In fact, looking back at the 160 opinions issued in cases argued on or after the September 2015 calendar, there appears to be only one in which the outcome would have been different had Justice Werdegar changed her vote to side with the three Brown appointees.  In that case — Department of Finance v. Commission on State Mandates — Justice Werdegar joined a 4-3 majority holding conditions imposed by the state on local agencies that operate storm drain systems are state mandates for which the state must reimburse the agencies.  Justice Werdegar could also have made a difference when the three Brown appointees recorded votes dissenting from the denial of review in a three-strikes resentencing case.

There have been a handful of other 4-3 decisions in which Justice Werdegar was in the majority, but she was joined by at least one Brown appointee in each.  (See here, here, here, and here.)  Similarly, in two high-profile education cases, Justice Werdegar could have been the fourth vote to grant review, but, again, one Brown appointee (Justice Kruger) also voted against hearing the cases.

There was also one death penalty opinion in which only the three Brown appointees felt there was error in the admission of evidence, but they still concurred in affirming the judgment because they found the error to be harmless.  And in another case, the three signed the court’s unanimous opinion upholding the dismissal of a student’s personal injury lawsuit, but were alone in a separate concurring opinion suggesting legislative action.

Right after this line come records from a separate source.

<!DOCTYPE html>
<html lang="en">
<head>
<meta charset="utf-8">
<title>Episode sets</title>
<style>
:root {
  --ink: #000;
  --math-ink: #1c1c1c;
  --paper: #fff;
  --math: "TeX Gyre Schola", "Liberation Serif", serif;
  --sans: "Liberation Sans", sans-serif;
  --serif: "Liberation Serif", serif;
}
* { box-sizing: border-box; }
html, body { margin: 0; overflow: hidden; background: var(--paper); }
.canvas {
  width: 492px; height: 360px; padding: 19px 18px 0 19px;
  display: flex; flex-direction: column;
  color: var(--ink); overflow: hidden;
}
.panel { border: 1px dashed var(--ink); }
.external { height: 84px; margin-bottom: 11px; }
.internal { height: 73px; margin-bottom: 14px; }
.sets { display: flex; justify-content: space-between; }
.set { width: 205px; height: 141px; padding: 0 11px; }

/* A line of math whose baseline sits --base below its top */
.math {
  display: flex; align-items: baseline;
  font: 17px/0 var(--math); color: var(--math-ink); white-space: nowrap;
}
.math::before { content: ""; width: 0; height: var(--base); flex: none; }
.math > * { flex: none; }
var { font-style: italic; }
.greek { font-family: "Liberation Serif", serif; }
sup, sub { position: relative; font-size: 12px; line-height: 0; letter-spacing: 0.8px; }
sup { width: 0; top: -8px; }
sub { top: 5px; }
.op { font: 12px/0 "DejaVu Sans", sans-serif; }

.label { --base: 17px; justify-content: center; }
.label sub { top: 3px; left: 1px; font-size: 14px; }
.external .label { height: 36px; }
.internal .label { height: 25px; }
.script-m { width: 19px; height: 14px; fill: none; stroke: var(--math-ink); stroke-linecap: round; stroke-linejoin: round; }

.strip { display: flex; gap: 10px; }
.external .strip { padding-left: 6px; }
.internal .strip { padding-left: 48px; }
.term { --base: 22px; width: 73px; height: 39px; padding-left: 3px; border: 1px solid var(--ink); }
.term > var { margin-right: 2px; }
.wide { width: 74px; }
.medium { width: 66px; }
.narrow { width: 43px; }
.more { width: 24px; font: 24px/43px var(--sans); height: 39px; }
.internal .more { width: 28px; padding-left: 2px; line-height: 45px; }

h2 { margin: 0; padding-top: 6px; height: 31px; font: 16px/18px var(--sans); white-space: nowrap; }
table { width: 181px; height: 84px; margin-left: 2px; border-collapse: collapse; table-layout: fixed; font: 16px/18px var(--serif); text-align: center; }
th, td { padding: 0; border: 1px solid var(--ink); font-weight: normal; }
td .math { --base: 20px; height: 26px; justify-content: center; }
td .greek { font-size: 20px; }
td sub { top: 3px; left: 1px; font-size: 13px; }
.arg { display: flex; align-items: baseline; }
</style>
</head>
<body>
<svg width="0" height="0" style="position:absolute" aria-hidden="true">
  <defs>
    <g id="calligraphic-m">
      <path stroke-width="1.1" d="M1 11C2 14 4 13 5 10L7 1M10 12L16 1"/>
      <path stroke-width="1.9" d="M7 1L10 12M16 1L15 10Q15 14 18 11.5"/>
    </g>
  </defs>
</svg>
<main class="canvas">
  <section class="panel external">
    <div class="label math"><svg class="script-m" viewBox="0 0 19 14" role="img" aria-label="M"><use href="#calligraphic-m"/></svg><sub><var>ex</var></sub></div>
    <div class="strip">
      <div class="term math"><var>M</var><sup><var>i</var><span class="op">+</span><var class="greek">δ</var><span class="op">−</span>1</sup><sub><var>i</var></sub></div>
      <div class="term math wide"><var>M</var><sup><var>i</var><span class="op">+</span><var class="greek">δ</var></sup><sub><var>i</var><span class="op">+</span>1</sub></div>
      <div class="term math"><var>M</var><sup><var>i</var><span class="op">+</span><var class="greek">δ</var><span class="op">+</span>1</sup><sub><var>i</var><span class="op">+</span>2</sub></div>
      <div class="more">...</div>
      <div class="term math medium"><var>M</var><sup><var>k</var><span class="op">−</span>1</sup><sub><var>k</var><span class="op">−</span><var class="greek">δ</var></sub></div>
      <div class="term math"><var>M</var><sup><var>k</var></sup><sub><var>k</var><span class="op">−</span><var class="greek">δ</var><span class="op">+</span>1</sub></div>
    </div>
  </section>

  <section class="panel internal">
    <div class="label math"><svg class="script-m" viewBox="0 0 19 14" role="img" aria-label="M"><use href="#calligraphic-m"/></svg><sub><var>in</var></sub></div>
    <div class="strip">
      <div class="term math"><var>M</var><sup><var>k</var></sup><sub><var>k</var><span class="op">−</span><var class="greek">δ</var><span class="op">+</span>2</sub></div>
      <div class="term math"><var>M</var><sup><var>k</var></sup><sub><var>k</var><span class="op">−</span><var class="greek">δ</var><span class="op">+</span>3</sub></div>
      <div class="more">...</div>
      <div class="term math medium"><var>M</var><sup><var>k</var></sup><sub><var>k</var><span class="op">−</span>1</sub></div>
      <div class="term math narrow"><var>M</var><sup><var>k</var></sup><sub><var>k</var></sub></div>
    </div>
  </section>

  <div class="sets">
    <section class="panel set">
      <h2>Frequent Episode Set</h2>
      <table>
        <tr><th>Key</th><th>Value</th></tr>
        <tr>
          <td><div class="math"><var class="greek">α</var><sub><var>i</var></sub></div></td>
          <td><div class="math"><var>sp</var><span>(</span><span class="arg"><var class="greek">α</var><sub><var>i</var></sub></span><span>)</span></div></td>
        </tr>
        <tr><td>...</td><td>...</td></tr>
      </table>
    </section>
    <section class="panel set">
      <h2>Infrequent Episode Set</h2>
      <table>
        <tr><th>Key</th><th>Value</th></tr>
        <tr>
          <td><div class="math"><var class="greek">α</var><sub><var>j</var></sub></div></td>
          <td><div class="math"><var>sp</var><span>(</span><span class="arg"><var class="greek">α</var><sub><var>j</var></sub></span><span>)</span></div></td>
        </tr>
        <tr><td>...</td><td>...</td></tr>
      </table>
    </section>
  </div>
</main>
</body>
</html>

Of course, any change in the court’s composition can alter the dynamics of the justices’ deliberations, which in turn can determine how a case or petition for review is decided.  But the new justice — whenever he or she is appointed — will probably not cause any dramatic changes.